▸ **TASK**
Where a line contains the word "smooth", copy that line from the records below.

+++++

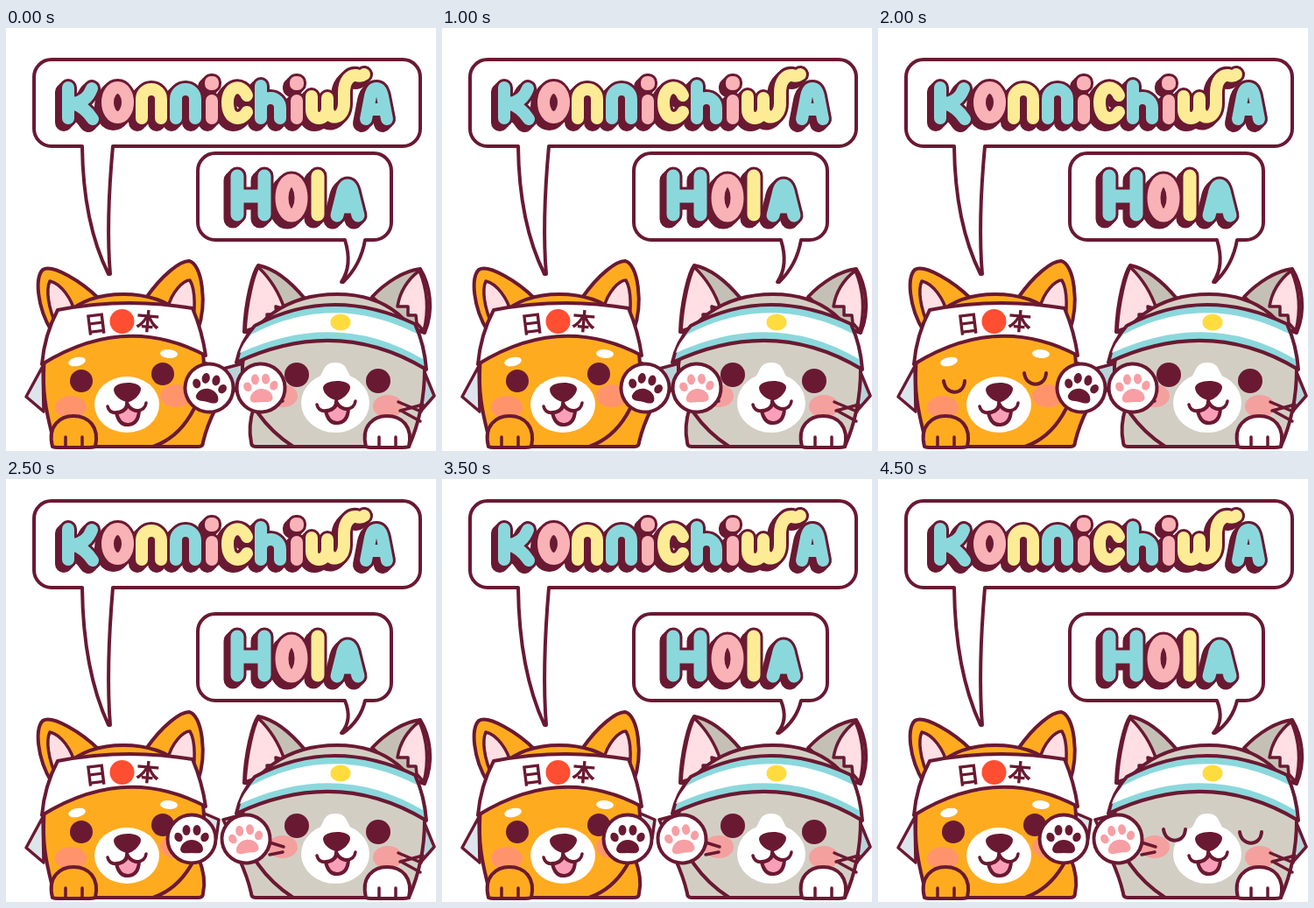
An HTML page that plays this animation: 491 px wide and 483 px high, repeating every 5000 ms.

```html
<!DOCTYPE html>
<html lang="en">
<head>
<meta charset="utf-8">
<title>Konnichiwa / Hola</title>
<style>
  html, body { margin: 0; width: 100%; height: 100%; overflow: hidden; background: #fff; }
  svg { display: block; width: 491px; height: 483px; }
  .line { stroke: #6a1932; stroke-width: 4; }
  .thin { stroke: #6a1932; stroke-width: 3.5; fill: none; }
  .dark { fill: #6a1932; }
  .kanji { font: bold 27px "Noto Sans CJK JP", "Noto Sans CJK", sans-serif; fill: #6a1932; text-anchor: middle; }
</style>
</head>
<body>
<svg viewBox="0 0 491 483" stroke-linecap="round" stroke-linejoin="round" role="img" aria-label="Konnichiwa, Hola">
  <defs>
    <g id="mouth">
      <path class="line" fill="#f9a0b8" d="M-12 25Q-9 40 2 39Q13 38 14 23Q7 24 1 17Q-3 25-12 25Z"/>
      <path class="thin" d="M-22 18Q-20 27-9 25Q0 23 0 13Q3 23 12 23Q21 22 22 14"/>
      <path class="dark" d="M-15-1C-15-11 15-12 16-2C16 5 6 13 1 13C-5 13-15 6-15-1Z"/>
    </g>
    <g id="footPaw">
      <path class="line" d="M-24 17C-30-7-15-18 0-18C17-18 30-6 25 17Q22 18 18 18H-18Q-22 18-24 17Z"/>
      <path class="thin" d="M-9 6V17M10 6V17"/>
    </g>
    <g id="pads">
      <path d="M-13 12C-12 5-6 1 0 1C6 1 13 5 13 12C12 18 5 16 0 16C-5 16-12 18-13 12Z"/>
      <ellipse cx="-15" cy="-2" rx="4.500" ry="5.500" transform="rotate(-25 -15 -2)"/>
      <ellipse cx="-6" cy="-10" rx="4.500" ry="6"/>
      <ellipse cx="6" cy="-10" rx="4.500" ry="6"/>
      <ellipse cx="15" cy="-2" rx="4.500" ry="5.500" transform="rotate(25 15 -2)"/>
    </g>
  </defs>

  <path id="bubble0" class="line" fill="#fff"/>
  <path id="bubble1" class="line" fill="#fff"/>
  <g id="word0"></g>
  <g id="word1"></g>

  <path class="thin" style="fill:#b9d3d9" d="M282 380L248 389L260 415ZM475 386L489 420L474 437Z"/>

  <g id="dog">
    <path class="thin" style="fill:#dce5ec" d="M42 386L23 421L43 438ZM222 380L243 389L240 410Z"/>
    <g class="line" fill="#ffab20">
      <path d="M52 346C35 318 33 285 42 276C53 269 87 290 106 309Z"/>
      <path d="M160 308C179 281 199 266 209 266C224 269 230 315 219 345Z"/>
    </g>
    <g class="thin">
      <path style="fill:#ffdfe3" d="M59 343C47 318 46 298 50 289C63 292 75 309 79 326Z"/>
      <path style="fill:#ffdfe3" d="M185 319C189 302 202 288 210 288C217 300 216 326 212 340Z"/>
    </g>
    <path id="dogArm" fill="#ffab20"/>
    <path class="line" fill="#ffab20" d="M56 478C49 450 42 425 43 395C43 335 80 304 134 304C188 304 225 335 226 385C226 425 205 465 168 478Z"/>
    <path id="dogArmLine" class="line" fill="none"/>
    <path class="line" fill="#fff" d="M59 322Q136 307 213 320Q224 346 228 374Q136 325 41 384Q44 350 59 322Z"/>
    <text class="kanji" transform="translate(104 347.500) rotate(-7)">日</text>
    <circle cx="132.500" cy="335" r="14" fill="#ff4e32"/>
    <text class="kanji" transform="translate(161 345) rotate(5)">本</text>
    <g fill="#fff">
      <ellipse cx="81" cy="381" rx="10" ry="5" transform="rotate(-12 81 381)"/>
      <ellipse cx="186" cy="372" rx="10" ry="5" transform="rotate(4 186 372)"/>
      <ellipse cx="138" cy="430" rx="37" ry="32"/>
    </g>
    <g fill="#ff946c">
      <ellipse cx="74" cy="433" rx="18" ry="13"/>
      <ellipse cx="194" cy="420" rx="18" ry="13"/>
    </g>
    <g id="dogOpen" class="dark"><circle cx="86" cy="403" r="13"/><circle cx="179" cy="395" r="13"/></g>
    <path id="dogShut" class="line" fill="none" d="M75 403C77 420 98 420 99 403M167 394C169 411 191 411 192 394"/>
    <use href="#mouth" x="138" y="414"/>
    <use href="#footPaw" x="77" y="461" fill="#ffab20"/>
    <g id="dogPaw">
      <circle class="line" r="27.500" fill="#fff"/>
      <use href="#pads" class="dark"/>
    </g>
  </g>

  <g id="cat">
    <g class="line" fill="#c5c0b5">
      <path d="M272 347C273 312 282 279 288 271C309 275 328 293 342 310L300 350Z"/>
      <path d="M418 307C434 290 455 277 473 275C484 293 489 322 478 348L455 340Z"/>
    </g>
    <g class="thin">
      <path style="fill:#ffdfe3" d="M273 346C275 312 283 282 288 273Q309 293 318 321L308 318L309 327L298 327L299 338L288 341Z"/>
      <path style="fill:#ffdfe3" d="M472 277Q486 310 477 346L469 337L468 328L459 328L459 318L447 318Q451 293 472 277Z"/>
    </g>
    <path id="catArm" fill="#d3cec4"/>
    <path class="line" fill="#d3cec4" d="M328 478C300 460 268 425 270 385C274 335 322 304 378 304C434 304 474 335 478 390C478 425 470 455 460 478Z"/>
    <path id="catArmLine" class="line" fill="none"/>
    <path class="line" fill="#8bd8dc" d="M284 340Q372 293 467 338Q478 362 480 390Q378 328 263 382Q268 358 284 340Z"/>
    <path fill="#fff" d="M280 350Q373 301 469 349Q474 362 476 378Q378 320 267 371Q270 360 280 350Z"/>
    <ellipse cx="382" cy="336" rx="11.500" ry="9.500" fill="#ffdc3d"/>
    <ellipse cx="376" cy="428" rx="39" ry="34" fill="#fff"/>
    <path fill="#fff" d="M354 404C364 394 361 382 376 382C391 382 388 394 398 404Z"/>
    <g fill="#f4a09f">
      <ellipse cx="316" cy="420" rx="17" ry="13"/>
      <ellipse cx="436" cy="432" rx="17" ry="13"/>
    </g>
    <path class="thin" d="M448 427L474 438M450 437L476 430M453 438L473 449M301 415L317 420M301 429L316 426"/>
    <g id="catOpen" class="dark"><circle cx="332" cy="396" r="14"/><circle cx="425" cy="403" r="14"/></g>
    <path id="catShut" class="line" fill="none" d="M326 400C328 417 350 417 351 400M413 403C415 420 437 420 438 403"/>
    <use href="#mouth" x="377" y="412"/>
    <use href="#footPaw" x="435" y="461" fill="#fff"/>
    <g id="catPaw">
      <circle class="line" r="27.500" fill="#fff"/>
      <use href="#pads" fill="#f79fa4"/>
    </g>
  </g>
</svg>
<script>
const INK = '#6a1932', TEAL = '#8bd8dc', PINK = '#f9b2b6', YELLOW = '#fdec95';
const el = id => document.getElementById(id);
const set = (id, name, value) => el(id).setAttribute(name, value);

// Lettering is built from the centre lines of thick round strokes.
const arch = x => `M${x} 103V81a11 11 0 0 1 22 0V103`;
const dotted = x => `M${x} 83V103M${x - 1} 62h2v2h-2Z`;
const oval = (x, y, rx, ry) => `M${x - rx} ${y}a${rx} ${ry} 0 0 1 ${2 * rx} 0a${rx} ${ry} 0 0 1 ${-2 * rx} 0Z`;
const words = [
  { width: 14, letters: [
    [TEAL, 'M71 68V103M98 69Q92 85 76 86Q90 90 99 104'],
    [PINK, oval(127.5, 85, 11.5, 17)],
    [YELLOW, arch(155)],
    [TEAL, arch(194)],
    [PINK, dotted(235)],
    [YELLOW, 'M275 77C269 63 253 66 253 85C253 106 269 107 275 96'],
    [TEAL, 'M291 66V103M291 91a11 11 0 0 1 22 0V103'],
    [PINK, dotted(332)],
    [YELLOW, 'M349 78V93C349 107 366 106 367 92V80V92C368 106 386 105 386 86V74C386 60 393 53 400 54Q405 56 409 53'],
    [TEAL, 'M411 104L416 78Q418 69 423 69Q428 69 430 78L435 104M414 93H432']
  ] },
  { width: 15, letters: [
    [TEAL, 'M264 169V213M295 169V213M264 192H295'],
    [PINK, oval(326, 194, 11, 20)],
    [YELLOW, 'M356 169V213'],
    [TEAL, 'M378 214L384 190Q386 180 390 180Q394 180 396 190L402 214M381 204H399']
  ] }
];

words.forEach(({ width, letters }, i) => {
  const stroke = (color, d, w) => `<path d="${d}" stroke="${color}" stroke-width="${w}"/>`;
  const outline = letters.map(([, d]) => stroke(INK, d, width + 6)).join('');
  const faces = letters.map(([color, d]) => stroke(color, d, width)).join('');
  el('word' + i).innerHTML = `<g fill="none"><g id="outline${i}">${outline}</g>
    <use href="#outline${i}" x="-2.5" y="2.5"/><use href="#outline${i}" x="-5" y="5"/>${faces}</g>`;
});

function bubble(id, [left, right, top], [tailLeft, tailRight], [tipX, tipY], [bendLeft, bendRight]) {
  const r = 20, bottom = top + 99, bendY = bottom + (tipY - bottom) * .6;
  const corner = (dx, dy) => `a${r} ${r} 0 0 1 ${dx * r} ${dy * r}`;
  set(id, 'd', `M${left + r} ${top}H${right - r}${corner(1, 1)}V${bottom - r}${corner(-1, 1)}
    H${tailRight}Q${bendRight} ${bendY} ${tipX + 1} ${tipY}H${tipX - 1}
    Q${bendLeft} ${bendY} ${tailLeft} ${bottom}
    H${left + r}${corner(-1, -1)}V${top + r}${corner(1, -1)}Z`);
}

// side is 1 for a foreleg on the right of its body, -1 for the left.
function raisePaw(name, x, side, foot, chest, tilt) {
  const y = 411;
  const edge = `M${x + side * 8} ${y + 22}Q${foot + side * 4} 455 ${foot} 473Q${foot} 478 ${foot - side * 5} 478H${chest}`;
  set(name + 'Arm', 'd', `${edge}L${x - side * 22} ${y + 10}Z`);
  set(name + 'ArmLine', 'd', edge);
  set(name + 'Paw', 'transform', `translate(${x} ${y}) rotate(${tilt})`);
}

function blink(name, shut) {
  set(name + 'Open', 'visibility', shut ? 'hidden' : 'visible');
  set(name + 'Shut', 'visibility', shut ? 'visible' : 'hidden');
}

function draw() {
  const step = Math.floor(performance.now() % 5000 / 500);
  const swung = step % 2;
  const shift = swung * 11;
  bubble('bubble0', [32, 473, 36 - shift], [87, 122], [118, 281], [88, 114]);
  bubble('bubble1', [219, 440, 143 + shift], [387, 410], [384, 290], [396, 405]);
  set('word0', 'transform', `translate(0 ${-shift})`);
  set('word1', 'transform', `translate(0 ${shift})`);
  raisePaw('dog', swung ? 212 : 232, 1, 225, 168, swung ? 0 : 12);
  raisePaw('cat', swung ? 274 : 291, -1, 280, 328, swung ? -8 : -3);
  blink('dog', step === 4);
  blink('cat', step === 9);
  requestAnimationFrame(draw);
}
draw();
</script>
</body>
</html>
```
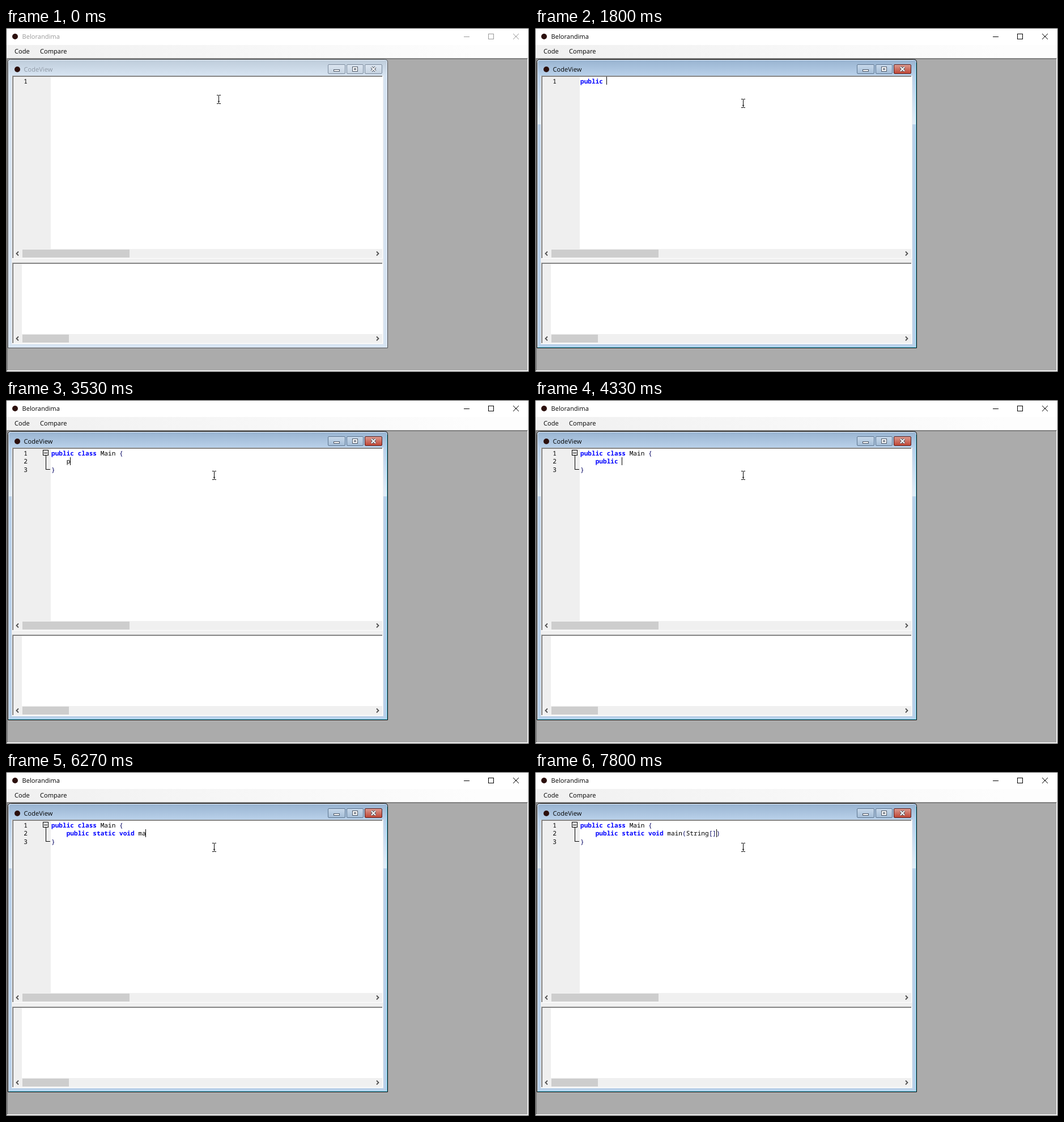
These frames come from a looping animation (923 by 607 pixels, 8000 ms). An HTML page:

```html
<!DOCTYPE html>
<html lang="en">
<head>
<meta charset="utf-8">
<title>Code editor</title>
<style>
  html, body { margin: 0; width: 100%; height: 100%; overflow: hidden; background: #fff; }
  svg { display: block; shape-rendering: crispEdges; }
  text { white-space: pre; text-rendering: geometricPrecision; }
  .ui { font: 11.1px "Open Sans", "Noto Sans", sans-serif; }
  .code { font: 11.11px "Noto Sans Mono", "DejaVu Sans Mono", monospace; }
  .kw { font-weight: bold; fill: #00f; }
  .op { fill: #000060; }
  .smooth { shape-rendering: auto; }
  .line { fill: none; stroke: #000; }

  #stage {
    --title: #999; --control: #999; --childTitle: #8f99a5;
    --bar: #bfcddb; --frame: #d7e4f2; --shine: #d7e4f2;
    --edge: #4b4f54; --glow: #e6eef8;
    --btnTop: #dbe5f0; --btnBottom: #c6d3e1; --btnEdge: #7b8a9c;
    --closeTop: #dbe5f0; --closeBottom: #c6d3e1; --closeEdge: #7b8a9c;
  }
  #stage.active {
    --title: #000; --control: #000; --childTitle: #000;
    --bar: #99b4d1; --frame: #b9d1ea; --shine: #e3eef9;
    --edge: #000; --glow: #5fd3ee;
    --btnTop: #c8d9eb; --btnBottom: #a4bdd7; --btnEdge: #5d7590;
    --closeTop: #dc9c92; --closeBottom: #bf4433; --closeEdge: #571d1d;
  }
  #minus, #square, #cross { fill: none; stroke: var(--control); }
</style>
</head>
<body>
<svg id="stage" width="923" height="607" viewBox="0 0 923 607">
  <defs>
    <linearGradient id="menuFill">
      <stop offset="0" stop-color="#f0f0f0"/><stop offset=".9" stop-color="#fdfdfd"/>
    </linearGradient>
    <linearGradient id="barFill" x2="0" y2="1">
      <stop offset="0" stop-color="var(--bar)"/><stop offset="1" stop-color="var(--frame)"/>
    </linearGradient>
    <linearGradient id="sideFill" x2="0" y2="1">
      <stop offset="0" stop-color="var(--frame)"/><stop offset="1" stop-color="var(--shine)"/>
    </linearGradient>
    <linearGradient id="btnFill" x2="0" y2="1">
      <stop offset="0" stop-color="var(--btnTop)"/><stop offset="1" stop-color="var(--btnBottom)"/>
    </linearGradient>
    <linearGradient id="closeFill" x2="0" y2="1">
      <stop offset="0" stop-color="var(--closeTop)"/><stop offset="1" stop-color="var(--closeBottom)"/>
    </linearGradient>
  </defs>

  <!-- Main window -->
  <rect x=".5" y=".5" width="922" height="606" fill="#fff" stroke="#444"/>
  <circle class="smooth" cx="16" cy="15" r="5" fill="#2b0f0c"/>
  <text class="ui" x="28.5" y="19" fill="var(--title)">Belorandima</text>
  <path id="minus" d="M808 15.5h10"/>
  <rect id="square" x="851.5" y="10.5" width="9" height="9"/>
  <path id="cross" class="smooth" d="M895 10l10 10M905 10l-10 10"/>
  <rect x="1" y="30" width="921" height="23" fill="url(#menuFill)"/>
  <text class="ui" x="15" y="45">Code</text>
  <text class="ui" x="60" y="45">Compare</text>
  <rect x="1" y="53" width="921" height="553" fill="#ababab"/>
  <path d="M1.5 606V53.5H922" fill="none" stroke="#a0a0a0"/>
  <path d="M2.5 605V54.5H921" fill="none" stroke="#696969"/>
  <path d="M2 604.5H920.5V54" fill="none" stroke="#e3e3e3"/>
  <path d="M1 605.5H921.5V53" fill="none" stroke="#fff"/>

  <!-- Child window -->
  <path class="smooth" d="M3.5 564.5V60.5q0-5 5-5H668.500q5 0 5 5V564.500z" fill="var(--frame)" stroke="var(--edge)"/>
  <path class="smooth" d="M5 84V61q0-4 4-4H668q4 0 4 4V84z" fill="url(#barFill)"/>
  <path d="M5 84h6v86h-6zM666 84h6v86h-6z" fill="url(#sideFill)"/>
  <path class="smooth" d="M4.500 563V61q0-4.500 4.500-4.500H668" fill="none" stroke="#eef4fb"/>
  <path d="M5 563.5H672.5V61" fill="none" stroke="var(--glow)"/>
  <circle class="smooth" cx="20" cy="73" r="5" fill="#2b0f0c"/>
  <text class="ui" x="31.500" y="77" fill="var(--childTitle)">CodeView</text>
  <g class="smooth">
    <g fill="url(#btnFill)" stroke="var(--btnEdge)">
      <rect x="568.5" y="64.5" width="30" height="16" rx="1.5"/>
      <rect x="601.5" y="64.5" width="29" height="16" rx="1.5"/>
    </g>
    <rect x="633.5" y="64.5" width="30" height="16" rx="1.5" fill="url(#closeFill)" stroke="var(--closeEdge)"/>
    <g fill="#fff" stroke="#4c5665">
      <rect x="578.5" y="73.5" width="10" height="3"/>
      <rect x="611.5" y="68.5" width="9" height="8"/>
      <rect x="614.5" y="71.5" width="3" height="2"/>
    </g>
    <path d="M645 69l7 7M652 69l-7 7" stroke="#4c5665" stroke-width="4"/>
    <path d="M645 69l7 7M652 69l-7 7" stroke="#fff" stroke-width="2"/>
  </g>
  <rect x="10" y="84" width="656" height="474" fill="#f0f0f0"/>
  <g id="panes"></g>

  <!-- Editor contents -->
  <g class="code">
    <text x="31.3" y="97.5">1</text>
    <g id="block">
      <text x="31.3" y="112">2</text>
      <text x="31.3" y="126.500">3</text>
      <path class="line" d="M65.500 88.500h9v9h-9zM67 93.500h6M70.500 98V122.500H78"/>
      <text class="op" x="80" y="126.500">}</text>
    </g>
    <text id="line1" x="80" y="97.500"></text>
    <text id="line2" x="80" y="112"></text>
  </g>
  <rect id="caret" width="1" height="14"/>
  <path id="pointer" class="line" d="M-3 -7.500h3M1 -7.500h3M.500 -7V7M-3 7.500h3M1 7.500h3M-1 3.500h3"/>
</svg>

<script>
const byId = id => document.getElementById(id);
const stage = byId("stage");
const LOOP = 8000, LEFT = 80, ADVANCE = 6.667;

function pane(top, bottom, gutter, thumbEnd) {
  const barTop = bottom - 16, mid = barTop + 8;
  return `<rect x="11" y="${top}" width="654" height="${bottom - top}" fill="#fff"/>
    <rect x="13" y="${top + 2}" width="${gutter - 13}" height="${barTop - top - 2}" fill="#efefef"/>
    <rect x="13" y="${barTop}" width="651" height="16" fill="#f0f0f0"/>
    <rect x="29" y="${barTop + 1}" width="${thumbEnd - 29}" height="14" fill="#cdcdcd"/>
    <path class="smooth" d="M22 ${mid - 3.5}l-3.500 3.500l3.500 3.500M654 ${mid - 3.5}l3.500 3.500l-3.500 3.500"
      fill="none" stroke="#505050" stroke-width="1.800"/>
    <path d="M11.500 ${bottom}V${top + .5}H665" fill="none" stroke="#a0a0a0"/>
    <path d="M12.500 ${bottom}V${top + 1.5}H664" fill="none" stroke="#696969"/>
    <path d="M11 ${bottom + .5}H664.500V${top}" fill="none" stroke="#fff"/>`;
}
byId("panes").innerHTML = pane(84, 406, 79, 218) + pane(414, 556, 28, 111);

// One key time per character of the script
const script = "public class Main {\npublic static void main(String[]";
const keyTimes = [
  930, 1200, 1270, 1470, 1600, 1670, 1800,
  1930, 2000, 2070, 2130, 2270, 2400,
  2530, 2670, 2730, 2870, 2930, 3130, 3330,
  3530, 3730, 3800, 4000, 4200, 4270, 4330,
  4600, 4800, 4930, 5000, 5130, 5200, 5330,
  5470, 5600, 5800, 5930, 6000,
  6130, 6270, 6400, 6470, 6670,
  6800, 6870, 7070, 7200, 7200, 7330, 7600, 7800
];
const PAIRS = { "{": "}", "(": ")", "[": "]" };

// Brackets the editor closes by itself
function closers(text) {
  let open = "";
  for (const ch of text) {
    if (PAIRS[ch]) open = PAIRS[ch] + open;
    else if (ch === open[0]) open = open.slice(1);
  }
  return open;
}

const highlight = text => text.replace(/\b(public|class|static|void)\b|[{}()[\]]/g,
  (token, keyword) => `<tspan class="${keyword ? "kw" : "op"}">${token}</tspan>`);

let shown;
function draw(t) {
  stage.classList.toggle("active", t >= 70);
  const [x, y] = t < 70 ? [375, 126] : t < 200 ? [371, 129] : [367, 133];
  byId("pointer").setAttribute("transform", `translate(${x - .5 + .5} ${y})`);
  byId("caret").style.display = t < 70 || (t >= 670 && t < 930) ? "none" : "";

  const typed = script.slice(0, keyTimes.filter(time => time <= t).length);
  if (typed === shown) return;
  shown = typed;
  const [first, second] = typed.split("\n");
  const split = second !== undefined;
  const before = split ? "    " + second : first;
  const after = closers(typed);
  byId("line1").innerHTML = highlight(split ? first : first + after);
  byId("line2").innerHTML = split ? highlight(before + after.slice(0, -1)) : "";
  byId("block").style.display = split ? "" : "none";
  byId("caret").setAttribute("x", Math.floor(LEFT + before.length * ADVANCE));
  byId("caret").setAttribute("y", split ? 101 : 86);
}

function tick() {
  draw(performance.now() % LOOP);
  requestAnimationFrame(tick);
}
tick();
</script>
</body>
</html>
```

+++++

▸ **RESULT**
  .smooth { shape-rendering: auto; }
  <circle class="smooth" cx="16" cy="15" r="5" fill="#2b0f0c"/>
  <path id="cross" class="smooth" d="M895 10l10 10M905 10l-10 10"/>
  <path class="smooth" d="M3.5 564.5V60.5q0-5 5-5H668.500q5 0 5 5V564.500z" fill="var(--frame)" stroke="var(--edge)"/>
  <path class="smooth" d="M5 84V61q0-4 4-4H668q4 0 4 4V84z" fill="url(#barFill)"/>
  <path class="smooth" d="M4.500 563V61q0-4.500 4.500-4.500H668" fill="none" stroke="#eef4fb"/>
  <circle class="smooth" cx="20" cy="73" r="5" fill="#2b0f0c"/>
  <g class="smooth">
    <path class="smooth" d="M22 ${mid - 3.5}l-3.500 3.500l3.500 3.500M654 ${mid - 3.5}l3.500 3.500l-3.500 3.500"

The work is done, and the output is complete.